verb (ˌəʊvəˈθrəʊ) -throws, -throwing, -threw or -thrown
  1. (tr) to effect the downfall or destruction of (a ruler, institution, etc), esp by force
  2. (tr) to throw or turn over
  3. (tr) to throw (something, esp a ball) too far
noun (ˈəʊvəˌθrəʊ)
  1. an act of overthrowing
  2. downfall; destruction
  3. cricket
    1. a ball thrown back too far by a fielder
    2. a run scored because of this
Collins English Dictionary - Complete & Unabridged 2012 Digital Edition © William Collins Sons & Co. Ltd. 1979, 1986 © HarperCollins Publishers 1998, 2000, 2003, 2005, 2006, 2007, 2009, 2012

Word Origin and History for overthrow

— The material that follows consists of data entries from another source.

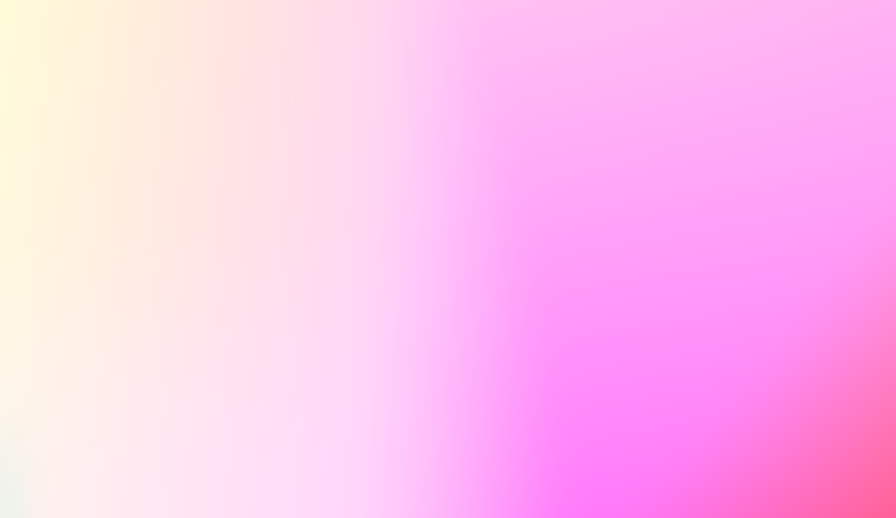
This background is drawn by a WebGL 2 fragment shader. Its source:

```glsl
#version 300 es
precision highp float;
// Soft pastel backdrop: a cream-to-lilac wash on the left folds into a
// magenta field on the right, with a coral glow in the lower right corner.
// Each part is a smooth ramp, and a curved blend joins the two halves.

uniform vec2 u_resolution;
out vec4 fragColor;

// Ramps that bend gently instead of turning at a hard corner
float softMax0(float v, float softness) {
    return 0.5 * (v + sqrt(v * v + softness * softness));
}

float softMin1(float v, float softness) {
    return 1.0 - softMax0(1.0 - v, softness);
}

// Cream at the left edge, turning pink and then lilac
vec3 creamWash(vec2 p) {
    float green = mix(0.96, 0.985, p.y) - (0.30 + 0.035 * p.y) * p.x;
    float upperBlue = mix(0.90, 0.85, p.y) + 0.46 * p.x * p.x;
    float lowerBlue = 0.925 + 0.15 * p.x;
    float blue = mix(lowerBlue, upperBlue, smoothstep(0.0, 0.6, p.y));
    vec3 wash = vec3(1.0, green, min(blue, 0.98));

    // Cool shade in the lower left corner
    float shade = exp(-dot(p / vec2(0.035, 0.16), p / vec2(0.035, 0.16)));
    return wash - vec3(0.07, 0.01, 0.0) * shade;
}

// Vivid magenta at the bottom, paler toward the top
vec3 magentaField(vec2 p) {
    float green = 0.47 + 0.32 * p.y - 0.04 * p.y * p.y;
    green -= 0.12 * p.y * (p.x - 0.6);
    vec3 field = vec3(1.0, green, 0.985 - 0.035 * p.y * p.y);

    // Coral glow along a diagonal
    float glow = softMax0((p.x - 0.7) / 0.3 - p.y / 0.6, 0.12);
    return field - vec3(0.0, 0.09, 0.40) * glow;
}

void main() {
    vec2 p = gl_FragCoord.xy / u_resolution;

    // The fold leans left and narrows with height
    float foldStart = 0.38 + 0.03 * p.y;
    float foldEnd = 0.635 - 0.05 * p.y - 0.06 * p.y * p.y;
    float across = (p.x - foldStart) / (foldEnd - foldStart);
    float fold = pow(softMin1(softMax0(across, 0.06), 0.1), 1.5);

    vec3 color = mix(creamWash(p), magentaField(p), fold);
    fragColor = vec4(clamp(color, 0.0, 1.0), 1.0);
}
```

early 14c., "to knock down," from over- + throw (v.). Figurative sense of "to cast down from power, defeat" is attested from late 14c. Related: Overthrown; overthrowing. Earlier in same senses was overwerpen "to overturn (something), overthrow; destroy," from Old English oferweorpan (see warp (v.)).


1510s, "act of overthrowing," from over- + throw (n.).

Online Etymology Dictionary, © 2010 Douglas Harper